* To do
Go through the records below and show every line with the string "start".

[Collection entries]
▼
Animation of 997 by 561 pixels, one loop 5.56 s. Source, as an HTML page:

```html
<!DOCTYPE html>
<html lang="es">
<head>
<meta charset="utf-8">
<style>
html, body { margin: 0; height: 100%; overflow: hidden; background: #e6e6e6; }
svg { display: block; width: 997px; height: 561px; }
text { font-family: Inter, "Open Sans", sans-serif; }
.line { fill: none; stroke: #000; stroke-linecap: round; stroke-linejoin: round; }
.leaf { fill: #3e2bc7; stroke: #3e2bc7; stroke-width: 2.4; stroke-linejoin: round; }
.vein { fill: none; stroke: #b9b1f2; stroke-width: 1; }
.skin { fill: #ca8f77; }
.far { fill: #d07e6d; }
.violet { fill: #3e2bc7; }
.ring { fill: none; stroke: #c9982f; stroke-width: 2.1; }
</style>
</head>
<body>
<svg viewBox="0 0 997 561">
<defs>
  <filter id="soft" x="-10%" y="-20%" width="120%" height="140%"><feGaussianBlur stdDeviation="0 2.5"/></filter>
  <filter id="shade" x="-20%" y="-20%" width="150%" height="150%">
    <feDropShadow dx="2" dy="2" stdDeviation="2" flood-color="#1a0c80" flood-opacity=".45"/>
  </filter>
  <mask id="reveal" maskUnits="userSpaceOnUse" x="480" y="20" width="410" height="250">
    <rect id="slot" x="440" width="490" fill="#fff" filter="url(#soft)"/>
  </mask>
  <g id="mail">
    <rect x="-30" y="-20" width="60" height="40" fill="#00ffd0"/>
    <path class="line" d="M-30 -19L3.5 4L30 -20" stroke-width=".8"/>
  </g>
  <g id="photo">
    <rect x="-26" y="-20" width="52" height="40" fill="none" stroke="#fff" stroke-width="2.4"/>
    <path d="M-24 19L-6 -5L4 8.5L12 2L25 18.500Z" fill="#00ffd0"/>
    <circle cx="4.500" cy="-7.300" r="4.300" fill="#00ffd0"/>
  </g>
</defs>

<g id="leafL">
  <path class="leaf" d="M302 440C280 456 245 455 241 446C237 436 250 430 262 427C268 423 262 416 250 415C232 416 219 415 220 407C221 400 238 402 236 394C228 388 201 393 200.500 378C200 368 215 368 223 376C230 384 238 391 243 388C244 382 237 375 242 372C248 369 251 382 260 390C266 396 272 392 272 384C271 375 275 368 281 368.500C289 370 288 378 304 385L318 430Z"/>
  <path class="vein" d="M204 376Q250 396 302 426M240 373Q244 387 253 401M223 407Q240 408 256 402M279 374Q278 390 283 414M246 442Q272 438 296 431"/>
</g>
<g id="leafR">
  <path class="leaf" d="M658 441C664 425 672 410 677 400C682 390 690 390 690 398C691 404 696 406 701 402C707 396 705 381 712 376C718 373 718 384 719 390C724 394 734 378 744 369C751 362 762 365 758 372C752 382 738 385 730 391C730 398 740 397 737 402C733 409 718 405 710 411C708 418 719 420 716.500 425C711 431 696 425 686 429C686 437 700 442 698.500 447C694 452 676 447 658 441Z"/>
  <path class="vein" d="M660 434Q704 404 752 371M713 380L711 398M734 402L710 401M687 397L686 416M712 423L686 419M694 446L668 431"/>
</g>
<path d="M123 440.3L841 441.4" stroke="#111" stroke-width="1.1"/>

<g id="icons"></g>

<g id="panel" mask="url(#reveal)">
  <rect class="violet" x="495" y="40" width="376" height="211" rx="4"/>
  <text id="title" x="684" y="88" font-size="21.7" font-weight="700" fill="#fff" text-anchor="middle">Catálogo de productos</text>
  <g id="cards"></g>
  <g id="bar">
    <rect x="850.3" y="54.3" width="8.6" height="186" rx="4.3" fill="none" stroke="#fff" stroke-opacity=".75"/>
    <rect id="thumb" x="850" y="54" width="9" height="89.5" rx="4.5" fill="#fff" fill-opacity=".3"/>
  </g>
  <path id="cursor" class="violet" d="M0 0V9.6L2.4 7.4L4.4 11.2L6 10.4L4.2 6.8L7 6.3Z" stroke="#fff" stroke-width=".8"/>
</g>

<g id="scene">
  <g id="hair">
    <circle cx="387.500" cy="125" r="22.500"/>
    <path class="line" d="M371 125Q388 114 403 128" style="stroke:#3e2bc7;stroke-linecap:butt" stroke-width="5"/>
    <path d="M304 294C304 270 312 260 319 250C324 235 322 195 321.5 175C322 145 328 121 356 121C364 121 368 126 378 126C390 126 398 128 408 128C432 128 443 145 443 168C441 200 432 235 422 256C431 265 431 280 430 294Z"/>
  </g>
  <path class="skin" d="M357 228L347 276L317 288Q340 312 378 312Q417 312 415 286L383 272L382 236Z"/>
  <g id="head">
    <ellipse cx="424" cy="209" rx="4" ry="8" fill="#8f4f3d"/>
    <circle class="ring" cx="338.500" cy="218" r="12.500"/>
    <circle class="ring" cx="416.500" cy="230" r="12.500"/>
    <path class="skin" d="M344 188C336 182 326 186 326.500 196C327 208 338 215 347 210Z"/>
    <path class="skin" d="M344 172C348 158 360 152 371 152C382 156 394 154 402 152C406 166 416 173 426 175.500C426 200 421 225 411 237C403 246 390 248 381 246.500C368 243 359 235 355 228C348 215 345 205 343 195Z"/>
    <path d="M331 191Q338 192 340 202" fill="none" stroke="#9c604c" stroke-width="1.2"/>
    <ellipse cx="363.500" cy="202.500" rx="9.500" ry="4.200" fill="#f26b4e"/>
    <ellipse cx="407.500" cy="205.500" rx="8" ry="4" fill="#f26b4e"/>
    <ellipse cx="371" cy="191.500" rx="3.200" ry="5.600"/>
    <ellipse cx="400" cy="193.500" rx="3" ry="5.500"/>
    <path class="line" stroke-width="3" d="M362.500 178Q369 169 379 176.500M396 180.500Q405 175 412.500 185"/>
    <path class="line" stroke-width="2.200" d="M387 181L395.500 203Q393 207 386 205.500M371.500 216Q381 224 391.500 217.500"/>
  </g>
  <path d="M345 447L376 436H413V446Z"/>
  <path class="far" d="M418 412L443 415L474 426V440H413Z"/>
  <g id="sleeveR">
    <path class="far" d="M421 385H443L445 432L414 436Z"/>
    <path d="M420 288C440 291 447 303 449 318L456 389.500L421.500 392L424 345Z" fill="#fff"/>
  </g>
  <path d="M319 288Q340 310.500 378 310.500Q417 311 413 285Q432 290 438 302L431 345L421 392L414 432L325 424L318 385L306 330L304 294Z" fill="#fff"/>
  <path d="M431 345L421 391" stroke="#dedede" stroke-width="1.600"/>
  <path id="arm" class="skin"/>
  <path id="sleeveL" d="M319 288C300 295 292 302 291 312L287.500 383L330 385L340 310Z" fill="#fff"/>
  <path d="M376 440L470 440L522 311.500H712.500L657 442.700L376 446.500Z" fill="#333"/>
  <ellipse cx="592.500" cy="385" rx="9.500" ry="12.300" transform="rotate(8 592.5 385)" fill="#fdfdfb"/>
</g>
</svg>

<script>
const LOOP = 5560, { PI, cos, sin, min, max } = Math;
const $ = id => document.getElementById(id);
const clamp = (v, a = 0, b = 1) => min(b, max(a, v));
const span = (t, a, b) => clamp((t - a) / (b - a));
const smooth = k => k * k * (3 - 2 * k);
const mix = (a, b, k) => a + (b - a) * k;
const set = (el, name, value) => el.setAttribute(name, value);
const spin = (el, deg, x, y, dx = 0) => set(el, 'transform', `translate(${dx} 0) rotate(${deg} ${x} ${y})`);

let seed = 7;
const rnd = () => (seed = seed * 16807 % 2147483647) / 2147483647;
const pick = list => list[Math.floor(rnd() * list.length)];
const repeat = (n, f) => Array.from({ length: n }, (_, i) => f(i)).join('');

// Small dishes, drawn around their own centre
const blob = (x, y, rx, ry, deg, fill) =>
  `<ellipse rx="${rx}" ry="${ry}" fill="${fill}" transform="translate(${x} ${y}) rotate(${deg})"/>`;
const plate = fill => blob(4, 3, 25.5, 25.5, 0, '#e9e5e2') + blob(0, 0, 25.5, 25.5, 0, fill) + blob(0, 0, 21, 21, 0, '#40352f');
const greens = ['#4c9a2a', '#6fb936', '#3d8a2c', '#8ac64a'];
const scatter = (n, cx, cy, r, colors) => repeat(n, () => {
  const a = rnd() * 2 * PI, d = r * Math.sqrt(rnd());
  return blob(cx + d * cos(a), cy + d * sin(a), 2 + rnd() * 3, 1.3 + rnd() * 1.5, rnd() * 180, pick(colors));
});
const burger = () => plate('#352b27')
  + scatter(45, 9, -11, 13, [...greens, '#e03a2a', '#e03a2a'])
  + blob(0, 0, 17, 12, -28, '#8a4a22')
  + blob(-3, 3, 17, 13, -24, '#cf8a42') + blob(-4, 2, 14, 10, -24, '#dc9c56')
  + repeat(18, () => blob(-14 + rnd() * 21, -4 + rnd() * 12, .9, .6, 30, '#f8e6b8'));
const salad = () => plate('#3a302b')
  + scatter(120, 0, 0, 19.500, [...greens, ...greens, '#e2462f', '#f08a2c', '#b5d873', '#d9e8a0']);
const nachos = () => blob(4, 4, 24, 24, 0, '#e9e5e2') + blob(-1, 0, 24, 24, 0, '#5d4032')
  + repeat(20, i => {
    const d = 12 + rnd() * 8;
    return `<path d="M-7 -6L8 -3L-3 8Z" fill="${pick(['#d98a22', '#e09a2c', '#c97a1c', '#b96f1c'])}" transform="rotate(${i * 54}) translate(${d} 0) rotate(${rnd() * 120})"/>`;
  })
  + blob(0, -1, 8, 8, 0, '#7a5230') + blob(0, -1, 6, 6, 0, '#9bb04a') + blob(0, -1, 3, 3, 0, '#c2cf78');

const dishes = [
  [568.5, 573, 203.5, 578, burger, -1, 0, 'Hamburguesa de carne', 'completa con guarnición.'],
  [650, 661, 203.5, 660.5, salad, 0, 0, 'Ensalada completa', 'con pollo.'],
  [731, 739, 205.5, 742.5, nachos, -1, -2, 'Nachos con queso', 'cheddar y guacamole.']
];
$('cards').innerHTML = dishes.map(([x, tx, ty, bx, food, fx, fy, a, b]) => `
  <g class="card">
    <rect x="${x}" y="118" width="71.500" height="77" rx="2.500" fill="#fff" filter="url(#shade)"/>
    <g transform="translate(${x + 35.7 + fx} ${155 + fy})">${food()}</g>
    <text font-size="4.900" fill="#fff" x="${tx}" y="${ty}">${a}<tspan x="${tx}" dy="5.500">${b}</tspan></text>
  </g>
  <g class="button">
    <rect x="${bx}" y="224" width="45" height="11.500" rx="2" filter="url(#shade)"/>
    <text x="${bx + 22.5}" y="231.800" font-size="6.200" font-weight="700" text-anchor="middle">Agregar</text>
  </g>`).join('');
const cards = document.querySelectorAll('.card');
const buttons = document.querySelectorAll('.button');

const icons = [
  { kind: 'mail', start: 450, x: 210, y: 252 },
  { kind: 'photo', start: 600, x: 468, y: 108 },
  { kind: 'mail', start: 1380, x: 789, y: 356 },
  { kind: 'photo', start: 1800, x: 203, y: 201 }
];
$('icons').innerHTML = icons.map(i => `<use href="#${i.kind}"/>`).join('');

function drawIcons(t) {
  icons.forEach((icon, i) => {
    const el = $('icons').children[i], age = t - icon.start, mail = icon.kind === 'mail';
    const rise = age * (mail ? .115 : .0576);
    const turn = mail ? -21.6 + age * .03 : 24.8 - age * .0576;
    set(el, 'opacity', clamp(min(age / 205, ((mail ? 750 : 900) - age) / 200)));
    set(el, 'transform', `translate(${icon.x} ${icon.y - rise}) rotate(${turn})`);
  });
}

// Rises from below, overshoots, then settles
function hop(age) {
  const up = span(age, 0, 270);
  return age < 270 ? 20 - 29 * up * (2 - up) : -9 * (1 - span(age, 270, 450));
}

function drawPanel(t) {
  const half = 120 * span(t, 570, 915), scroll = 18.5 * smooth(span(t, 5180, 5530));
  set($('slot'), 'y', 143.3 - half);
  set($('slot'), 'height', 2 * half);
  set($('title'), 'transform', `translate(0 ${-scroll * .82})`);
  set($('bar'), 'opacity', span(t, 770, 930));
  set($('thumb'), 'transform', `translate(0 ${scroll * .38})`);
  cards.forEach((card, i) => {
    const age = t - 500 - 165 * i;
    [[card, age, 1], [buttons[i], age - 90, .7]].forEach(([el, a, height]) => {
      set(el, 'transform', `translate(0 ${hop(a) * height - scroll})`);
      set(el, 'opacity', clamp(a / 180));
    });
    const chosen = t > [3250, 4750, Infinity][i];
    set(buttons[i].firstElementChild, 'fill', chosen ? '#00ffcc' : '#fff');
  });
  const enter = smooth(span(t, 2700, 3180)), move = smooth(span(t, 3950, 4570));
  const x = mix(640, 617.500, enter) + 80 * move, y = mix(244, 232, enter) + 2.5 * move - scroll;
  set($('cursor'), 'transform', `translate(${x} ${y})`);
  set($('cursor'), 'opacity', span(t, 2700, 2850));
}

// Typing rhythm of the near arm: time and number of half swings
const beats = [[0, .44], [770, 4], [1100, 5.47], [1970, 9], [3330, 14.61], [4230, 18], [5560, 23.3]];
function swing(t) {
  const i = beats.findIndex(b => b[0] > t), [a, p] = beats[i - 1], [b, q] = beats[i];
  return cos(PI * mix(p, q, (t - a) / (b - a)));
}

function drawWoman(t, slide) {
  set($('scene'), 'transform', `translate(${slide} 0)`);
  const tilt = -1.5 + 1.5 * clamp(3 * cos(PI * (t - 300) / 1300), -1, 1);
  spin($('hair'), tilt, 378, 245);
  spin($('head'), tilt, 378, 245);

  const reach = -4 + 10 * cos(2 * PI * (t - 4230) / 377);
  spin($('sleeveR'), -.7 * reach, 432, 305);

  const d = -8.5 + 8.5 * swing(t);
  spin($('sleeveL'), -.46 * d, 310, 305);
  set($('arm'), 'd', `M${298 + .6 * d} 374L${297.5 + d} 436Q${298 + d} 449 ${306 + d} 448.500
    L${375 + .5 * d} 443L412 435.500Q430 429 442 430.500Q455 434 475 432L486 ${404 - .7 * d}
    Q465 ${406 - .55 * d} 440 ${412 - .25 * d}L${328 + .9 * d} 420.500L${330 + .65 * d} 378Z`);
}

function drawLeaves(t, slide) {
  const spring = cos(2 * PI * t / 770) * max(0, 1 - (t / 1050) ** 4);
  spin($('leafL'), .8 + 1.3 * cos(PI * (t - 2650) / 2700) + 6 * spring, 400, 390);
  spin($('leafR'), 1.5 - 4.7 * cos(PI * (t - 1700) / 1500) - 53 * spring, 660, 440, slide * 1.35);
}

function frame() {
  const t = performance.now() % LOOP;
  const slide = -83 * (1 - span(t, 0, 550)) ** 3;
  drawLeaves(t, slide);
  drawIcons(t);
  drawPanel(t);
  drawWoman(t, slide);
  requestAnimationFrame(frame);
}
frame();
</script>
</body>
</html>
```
▲
* Solution
  { kind: 'mail', start: 450, x: 210, y: 252 },
  { kind: 'photo', start: 600, x: 468, y: 108 },
  { kind: 'mail', start: 1380, x: 789, y: 356 },
  { kind: 'photo', start: 1800, x: 203, y: 201 }
    const el = $('icons').children[i], age = t - icon.start, mail = icon.kind === 'mail';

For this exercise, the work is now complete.